Below are some records; output exactly the lines from the line with "345Q341 339 345" to the line with "349Q357 347 358", both ends kept, and nothing more.

Segment Start: Dataset records

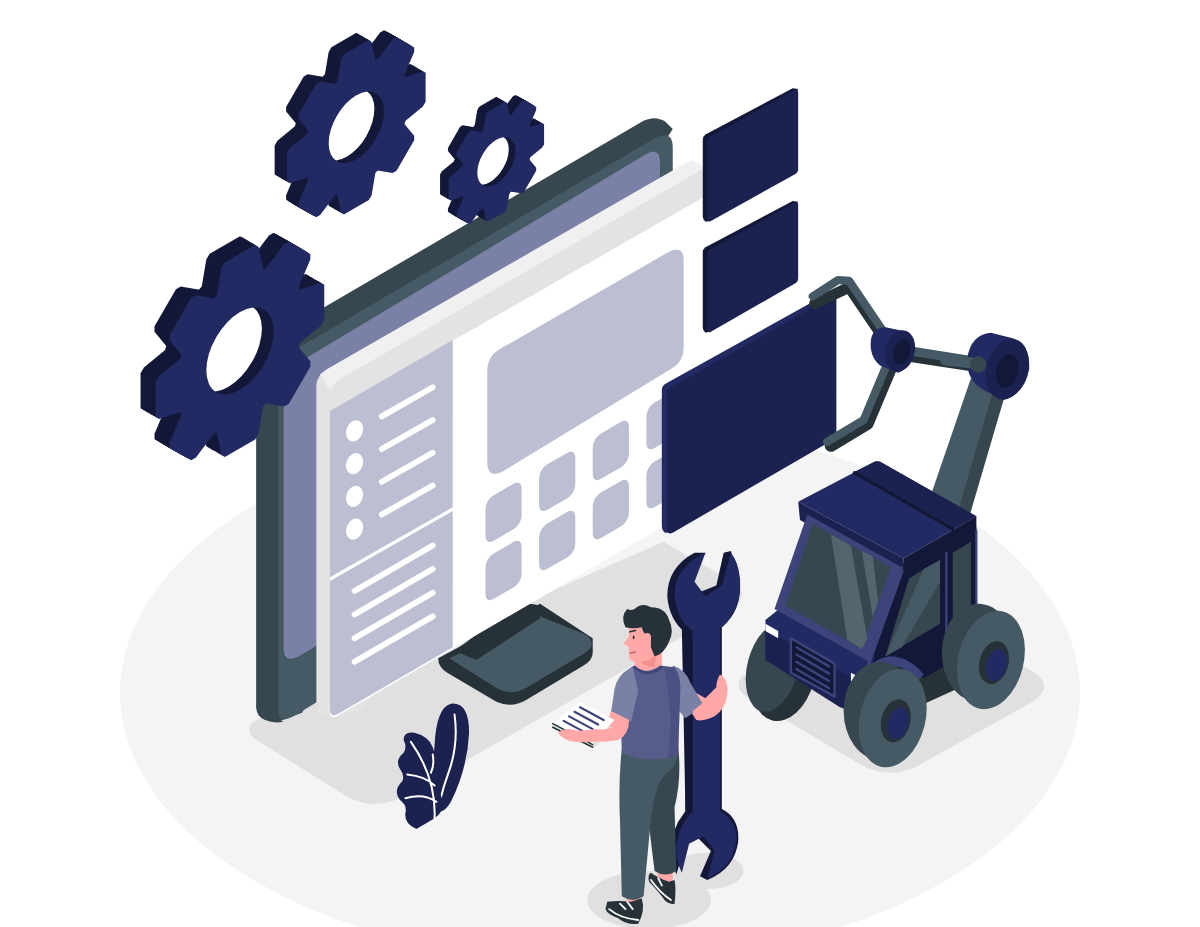
<!DOCTYPE html>
<html lang="en">
<head>
<meta charset="utf-8">
<title>Website under construction</title>
<style>
:root{
  --paper:#ffffff; --floor:#f4f4f4; --shadow:#e0e0e0; --edge:#e3e3e4;
  --navy:#222a63; --navy-mid:#1b2250; --navy-deep:#131839; --navy-rim:#3d447b;
  --lavender:#bcbed1; --screen:#7b80a6; --vest:#575d8a;
  --slate:#455a64; --slate-dark:#37474f; --slate-deep:#263238;
  --skin:#ffa8a7; --skin-shade:#f28f8f;
}
*{margin:0;padding:0;box-sizing:border-box}
html,body{width:1200px;height:927px;overflow:hidden;background:var(--paper)}
.illustration{display:block;width:1200px;height:927px}
.paper{fill:var(--paper)} .floor{fill:var(--floor)} .shadow{fill:var(--shadow)} .edge{fill:var(--edge)}
.navy{fill:var(--navy)} .navy-mid{fill:var(--navy-mid)} .navy-deep{fill:var(--navy-deep)} .navy-rim{fill:var(--navy-rim)}
.lavender{fill:var(--lavender)} .screen{fill:var(--screen)} .vest{fill:var(--vest)}
.slate{fill:var(--slate)} .slate-dark{fill:var(--slate-dark)} .slate-deep{fill:var(--slate-deep)}
.skin{fill:var(--skin)} .skin-shade{fill:var(--skin-shade)}
.line{fill:none;stroke-linecap:round;stroke-linejoin:round}
.menu-line{stroke:var(--paper);stroke-width:3.2}
.vein{stroke:var(--paper);stroke-width:1.1}
.arm{stroke:var(--slate);stroke-linejoin:round}
.arm-shade{stroke:var(--slate-deep);stroke-linejoin:round}
</style>
</head>
<body>
<svg class="illustration" viewBox="0 0 660 509.85" role="img" aria-label="A man with a wrench and a machine with a claw arm assemble blocks of a web page on a large monitor, with gears floating above">
<defs>
  <polygon id="teeth-pair" points="-9,-50 9,-50 11,-48 14,-34 14,34 11,48 9,50 -9,50 -11,48 -14,34 -14,-34 -11,-48"/>
  <g id="gear-shape">
    <circle r="38"/>
    <use href="#teeth-pair"/>
    <use href="#teeth-pair" transform="rotate(45)"/>
    <use href="#teeth-pair" transform="rotate(90)"/>
    <use href="#teeth-pair" transform="rotate(135)"/>
  </g>
  <clipPath id="gear-hole"><circle r="20"/></clipPath>
  <g id="gear">
    <g class="navy-deep">
      <use href="#gear-shape" x="-9" y="-9"/>
      <use href="#gear-shape" x="-7.5" y="-7.5"/>
      <use href="#gear-shape" x="-6" y="-6"/>
      <use href="#gear-shape" x="-4.5" y="-4.5"/>
      <use href="#gear-shape" x="-3" y="-3"/>
      <use href="#gear-shape" x="-1.5" y="-1.5"/>
    </g>
    <use href="#gear-shape" class="navy"/>
    <circle r="20" class="navy-deep"/>
    <circle cx="-7" cy="-5" r="20" class="paper" clip-path="url(#gear-hole)"/>
  </g>
  <rect id="tile" width="23" height="25" rx="5" class="lavender"/>
  <g id="wheel">
    <ellipse cx="-7" cy="-4" rx="20" ry="27" class="slate-dark"/>
    <ellipse rx="18" ry="27.5" transform="rotate(14)" class="slate"/>
    <ellipse cx="2" cy="1" rx="8" ry="12" transform="rotate(14)" class="slate-deep"/>
    <ellipse cx="3.5" cy="2" rx="5.5" ry="9" transform="rotate(14)" class="navy"/>
  </g>
</defs>

<rect class="paper" width="660" height="510"/>

<g id="ground">
  <ellipse class="floor" cx="330" cy="381" rx="264" ry="149"/>
  <path class="shadow" d="M139 397Q134 402 141 407L189 437Q205 447 222 438L402 335Q414 327 403 320L365 298Z"/>
  <path class="shadow" d="M408 372Q403 379 412 384L474 421Q490 429 505 421L568 386Q580 377 569 370L520 340Z"/>
  <ellipse class="shadow" cx="357" cy="495" rx="34" ry="16"/>
  <ellipse class="shadow" cx="389" cy="479" rx="20" ry="10"/>
</g>

<g id="monitor">
  <path class="slate-deep" d="M241 362L297 332L326 351V359Q326 363 321 366L291 384Q282 390 273 386L246 370Q241 367 241 362Z"/>
  <path class="slate" d="M247 362L297 339L322 349Q329 354 322 359L290 378Q282 383 274 379Z"/>
  <path class="slate-deep" d="M250 358L286 331L297 333V340L262 363Z"/>
  <path class="slate-dark" d="M141 389V203Q141 191 151 185L353 67Q360 63 366 67L370 71L166 392L153 397L146 396Q141 394 141 389Z"/>
  <path class="slate" d="M153 391V209Q153 198 163 192L360 76Q370 71 370 81V268L163 393Q153 399 153 391Z"/>
  <path class="slate-dark" d="M141 389V203Q141 196 146 190L156 197Q153 202 153 209V391Q153 396 156 397Q150 398 146 396Q141 394 141 389Z"/>
  <path class="screen" d="M156 357V216Q156 205 165 199L355 85Q363 80 363 90V242L166 360Q156 366 156 357Z"/>
</g>

<g id="browser-window">
  <path class="edge" d="M174 389V212Q174 207 179 204L377 90L388 94L200 390L182 395Q174 393 174 389Z"/>
  <path fill="#f0f0f0" d="M176 206Q177 205 180 203L380 88L389 92L186 212L181 214Z"/>
  <path class="paper" d="M181.500 391V217Q181.500 212 186 209L388 92V276L186 393.500Q181.500 396 181.500 391Z"/>
  <path class="edge" d="M181.500 226V217Q181.500 212 186 209L388 92V108Z"/>
  <g id="sidebar">
    <path class="lavender" d="M181.500 226L249 187V279L181.500 317.500Z"/>
    <path class="lavender" d="M181.500 319.500L249 281V356L186 392.500Q181.500 395 181.500 390Z"/>
    <g class="paper">
      <ellipse cx="195" cy="237" rx="4.500" ry="6" transform="rotate(22 195 237)"/>
      <ellipse cx="195" cy="255" rx="4.500" ry="6" transform="rotate(22 195 255)"/>
      <ellipse cx="195" cy="273" rx="4.500" ry="6" transform="rotate(22 195 273)"/>
      <ellipse cx="195" cy="291" rx="4.500" ry="6" transform="rotate(22 195 291)"/>
    </g>
    <path class="line menu-line" d="M210 229L238 213M210 247L238 231M210 265L238 249M210 283L238 267M195 325L238 300M195 338L238 313M195 351L238 326M195 364L238 339"/>
  </g>
  <path id="hero-block" class="lavender" d="M268 254V204Q268 196 275 192L367 139Q376 134 376 143V191Q376 199 369 203L277 259Q268 264 268 254Z"/>
  <g id="tile-grid">
    <use href="#tile" transform="matrix(.866 -.5 0 1 267 275)"/>
    <use href="#tile" transform="matrix(.866 -.5 0 1 296.500 258)"/>
    <use href="#tile" transform="matrix(.866 -.5 0 1 326 241)"/>
    <use href="#tile" transform="matrix(.866 -.5 0 1 355.500 224)"/>
    <use href="#tile" transform="matrix(.866 -.5 0 1 267 307)"/>
    <use href="#tile" transform="matrix(.866 -.5 0 1 296.500 290.500)"/>
    <use href="#tile" transform="matrix(.866 -.5 0 1 326 273.500)"/>
    <use href="#tile" transform="matrix(.866 -.5 0 1 355.500 256.500)"/>
  </g>
</g>

<g id="gears">
  <use href="#gear" transform="matrix(.762 -.44 0 .88 196 70)"/>
  <use href="#gear" transform="matrix(.525 -.303 0 .606 273 89)"/>
  <use href="#gear" transform="matrix(.927 -.535 0 1.070 132 193)"/>
</g>

<g id="plant">
  <path class="navy-mid" d="M240 446Q237 430 239 410Q240 389 248 387Q258 386 258 403Q257 423 248 441Q244 448 240 446Z"/>
  <path class="line vein" d="M241 444Q244 432 248 421Q252 407 250 393"/>
  <path class="navy-mid" d="M229 456Q222 453 223 447Q224 443 220 440Q216 435 221 430Q223 427 220 423Q217 418 222 414Q224 411 222 407Q222 402 228 403Q236 405 238 411Q239 415 242 418Q246 424 243 430Q241 434 243 439Q245 446 239 450Q234 453 229 456Z"/>
  <path class="line vein" d="M239 450Q240 428 226 408M239 432Q234 427 224 426M240 441Q233 436 223 439M237 425Q239 421 238 415"/>
</g>

<g id="loose-blocks">
  <path class="navy-deep" d="M386.500 77Q386.500 75 388 74L436 48.500L439 49L390 121.500L388 122Q386.500 121 386.500 119Z"/>
  <path class="navy-mid" d="M389 78Q389 76 391 75L437 49.500Q439 48.500 439 51V93Q439 95 437 96L391 121.500Q389 122.500 389 120Z"/>
  <path class="navy-deep" d="M386.500 139Q386.500 137 388 136L436 110.500L439 111L390 182.500L388 183Q386.500 182 386.500 180Z"/>
  <path class="navy-mid" d="M389 140Q389 138 391 137L437 111.500Q439 110.500 439 113V153Q439 155 437 156L391 182.500Q389 183.500 389 181Z"/>
  <path class="navy" d="M364 215Q364 212 366 211L456 161L460 163L369 293L366 293Q364 292 364 289Z"/>
  <path class="navy-mid" d="M367 217Q367 214 369 213L457 163.500Q460 162 460 165V238Q460 241 458 242L370 293Q367 294.500 367 291Z"/>
</g>

<g id="machine">
  <g id="claw-arm">
    <path class="slate" d="M509 281L534 208L554 213L531 284Z"/>
    <path class="slate-dark" d="M527 281L547 212L554 213L532 288Z"/>
    <path class="line arm-shade" stroke-width="6" d="M486 186L467 158L448 167"/>
    <path class="line arm" stroke-width="4.500" d="M487 184L467 154.500L461 154L447 163"/>
    <path class="line arm-shade" stroke-width="7" d="M490 202L477 233L457 245"/>
    <path class="line arm" stroke-width="4.500" d="M488 200L475 231L455 243"/>
    <path class="line arm-shade" stroke-width="8" d="M494 194L540 201"/>
    <path class="line arm" stroke-width="5" d="M494 192L538 199"/>
    <path class="navy" d="M479 187Q480 180 487 180L497 182Q504 185 503 193Q502 202 494 205L484 201Q478 196 479 187Z"/>
    <ellipse class="navy-mid" cx="495" cy="193" rx="8" ry="11.500" transform="rotate(15 495 193)"/>
    <ellipse class="navy-deep" cx="496" cy="193.500" rx="4.500" ry="7" transform="rotate(15 496 193.500)"/>
    <path class="navy" d="M532 197Q534 184 545 183L557 186Q567 191 566 203Q564 216 552 220L540 214Q531 208 532 197Z"/>
    <ellipse class="navy-mid" cx="554" cy="203" rx="11.500" ry="17" transform="rotate(15 554 203)"/>
    <ellipse class="navy-deep" cx="554" cy="204" rx="6" ry="9.500" transform="rotate(15 554 204)"/>
    <path class="line arm" stroke-width="6" d="M520 198L538 200"/>
    <circle class="slate-dark" cx="538" cy="200.500" r="4.500"/>
  </g>
  <g id="far-wheel">
    <ellipse class="slate-deep" cx="431" cy="371" rx="17" ry="26" transform="rotate(14 431 371)"/>
    <ellipse class="slate-dark" cx="425" cy="367" rx="14" ry="25" transform="rotate(14 425 367)"/>
  </g>
  <path class="slate-deep" d="M430 368L480 400L535 375V335L440 340Z"/>
  <g id="cab">
    <path class="navy-deep" d="M492 318L537 290V338Q524 345 520 366L508 373Q497 361 484 372L474 383Z"/>
    <path class="navy" d="M421 341L432 332L481 360L477 380L474 390L421 360Z"/>
    <path class="navy-mid" d="M421 346L474 376L474 392L462 389L421 363Z"/>
    <path class="navy" d="M439 276L481 254Q483 253 486 255L537 284L497 307Z"/>
    <path class="navy-mid" d="M469 260L481 254Q483 253 486 255L537 284L524 291Z"/>
    <path class="line" stroke="#131839" stroke-width="1.800" d="M470 260L524 291"/>
    <path class="navy-mid" d="M439 276L497 307L496 317L440 286Z"/>
    <path class="navy-deep" d="M497 307L537 284V293L496 317Z"/>
    <path class="navy-rim" d="M444 283L496 312L478 364L426 335Z"/>
    <path class="slate-dark" d="M447 288L490 312L474 357L432 333Z"/>
    <path fill="#53656f" d="M457 294L468 300L477 351L474 357L466 352Z"/>
    <path fill="#53656f" d="M474 303L480 306L483 331L480 339Z"/>
    <path class="line" stroke="#3d447b" stroke-width="2" d="M496 314L478 364L474 387"/>
    <path class="slate-dark" d="M500 318L517 308V343L487 361Z"/>
    <path class="slate" d="M508 313L517 308V320L496 356L487 361Z"/>
    <path class="slate-dark" d="M524 304L534 298V333L524 340Z"/>
    <path class="line" stroke="#3d447b" stroke-width="1.200" d="M520.500 304V360M537 292V338"/>
    <path class="navy-deep" d="M435 351L459 365V383L435 370Z"/>
    <path class="line" stroke="#3d447b" stroke-width="1.300" d="M435 351L459 365V383L435 370ZM438 356L456 366.500M438 360L456 370.500M438 364L456 374.500M438 368L456 378.500"/>
    <path class="paper" d="M421 343L428 347V351L421 347ZM468 370L476 374V378L468 374.500Z"/>
  </g>
  <path class="navy-rim" d="M470 383Q475 363 489 361Q500 361 508 371L505 374Q497 365 488 367Q478 370 474 386Z"/>
  <use href="#wheel" transform="translate(545 363)"/>
  <use href="#wheel" transform="translate(491 395)"/>
</g>

<g id="wrench">
  <path class="navy-deep" d="M375 345L397 340V445Q407 450 406 463Q404 478 389 484L385 482L391 468L384 461L377 464L372 481Q366 466 373 452L377 446Z"/>
  <path class="navy" d="M380 340H396V446Q406 452 405 463Q403 477 389 483L393 468L387 460L379 464L375 480Q368 466 377 451L380 447Z"/>
  <path class="navy-deep" d="M382 304Q367 312 367 328Q368 341 377 348L397 345Q408 336 407 320L402 303L398 304L394 322L384 326L381 318L388 304Z"/>
  <path class="navy" d="M388 304Q371 312 371 327Q372 341 381 347Q384 349 397 345Q408 335 407 318Q406 309 402 304L397 322L388 328L382 320Z"/>
  <path class="navy-deep" d="M377 347L381 348V447L377 449Z"/>
</g>

<g id="builder">
  <g id="legs">
    <path class="skin" d="M344 488L352 487V499L345 500ZM361 474L370 473V488L362 487Z"/>
    <path class="slate-deep" d="M358 480Q362 483 368 485L371 484Q372 489 371 497Q367 498 364 493Q360 488 357 485Q356 481 358 480Z"/>
    <path class="slate-deep" d="M334 496Q340 495 347 496L353 494Q355 501 351 508Q345 509 340 505Q334 503 333 500Z"/>
    <path class="line" stroke="#fff" stroke-width="1" d="M335 500Q341 505 351 506M358 484Q363 491 369 495M341 497L344 500M345 496L348 500M362 483L364 487"/>
    <path class="slate-dark" d="M352 413L373 411Q375 428 371 444L372 479Q366 483 360 479L356 446Z"/>
    <path class="slate" d="M342 412L373 412Q373 421 366 426Q361 430 358 450Q356 472 354 493Q348 497 342 493L341 452Q340 430 342 412Z"/>
  </g>
  <g id="right-arm">
    <path class="skin" d="M375 384L383 396Q391 396 398 388L400 379Q400 374 396 371Q394 374 394 378L388 384L381 380Z"/>
    <path class="screen" d="M370 366Q377 368 380 376L387 388L377 395L368 385Z"/>
  </g>
  <path class="skin" d="M349 355L364 354V369Q356 374 349 368Z"/>
  <path class="vest" d="M349 366Q355 372 363 366L371 367Q375 372 374 383L373 415Q358 421 342 414L341 380Q342 369 349 366Z"/>
  <path class="line" stroke="#3d447b" stroke-width="1.400" d="M349 367Q356 373 364 367"/>
  <path class="navy-rim" opacity=".45" d="M365 367L371 367Q375 372 374 383L373 415L367 417Q371 392 365 367Z"/>
  <g id="left-arm">
    <path class="screen" d="M348 367Q340 370 338 379L336 392L347 397L351 380Z"/>
    <path class="skin" d="M336 391L346 396Q346 404 340 407Q329 409 317 408Q309 407 307 403L311 400Q323 404 333 400Z"/>
  </g>
  <g id="notes">
    <path class="shadow" d="M304 398V400L327 411L337 402V400Z"/>
    <path class="paper" d="M304 398L319 386L338 396L326 409Z"/>
    <path class="line" stroke="#263238" stroke-width=".8" d="M304 398L326 409.500M304 400L326 411"/>
    <path class="line" stroke="#3d447b" stroke-width="1.200" d="M319 389L332 396M316 391.500L329 398.500M313 394L326 401M310 396.500L323 403.500"/>
    <path class="skin" d="M308 402Q312 400 318 402L328 401Q333 402 340 399L343 405Q332 409 316 408Q309 407 308 402Z"/>
  </g>
  <g id="head">
    <path class="skin" d="M348 342Q345 345 346 350L343 354L346 356L346 362Q350 366 357 363Q366 360 367 350Q367 341 358 339Q351 338 348 342Z"/>
    <path class="skin-shade" d="M352 364Q357 364 361 360L360 367Q356 367 352 364Z"/>
    <path class="slate-deep" d="M344 345Q341 339 345 335Q347 336 349 335Q353 331 358 334Q366 334 368 341Q371 347 368 353Q365 360 360 361L358 356L358 350Q354 350 353 345Q348 346 344 345Z"/>
    <path class="skin" d="M354 349Q357 347 358 350Q358 354 355 356Q352 354 354 349Z"/>
    <path class="line" stroke="#263238" stroke-width=".9" d="M346.500 347.500L349.500 346.800M348.500 350V351.200"/>
    <path class="line" stroke="#c9605f" stroke-width=".8" d="M346.500 359.200L349.500 358.600"/>
  </g>
  <path id="gripping-hand" class="skin" d="M386 387Q390 381 395 379Q395 374 397 371Q401 376 400 382Q399 390 393 394Q387 397 383 396L381 391Z"/>
</g>
</svg>
</body>
</html>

Segment End: Dataset records

* Exercise response
    <path class="slate-deep" d="M344 345Q341 339 345 335Q347 336 349 335Q353 331 358 334Q366 334 368 341Q371 347 368 353Q365 360 360 361L358 356L358 350Q354 350 353 345Q348 346 344 345Z"/>
    <path class="skin" d="M354 349Q357 347 358 350Q358 354 355 356Q352 354 354 349Z"/>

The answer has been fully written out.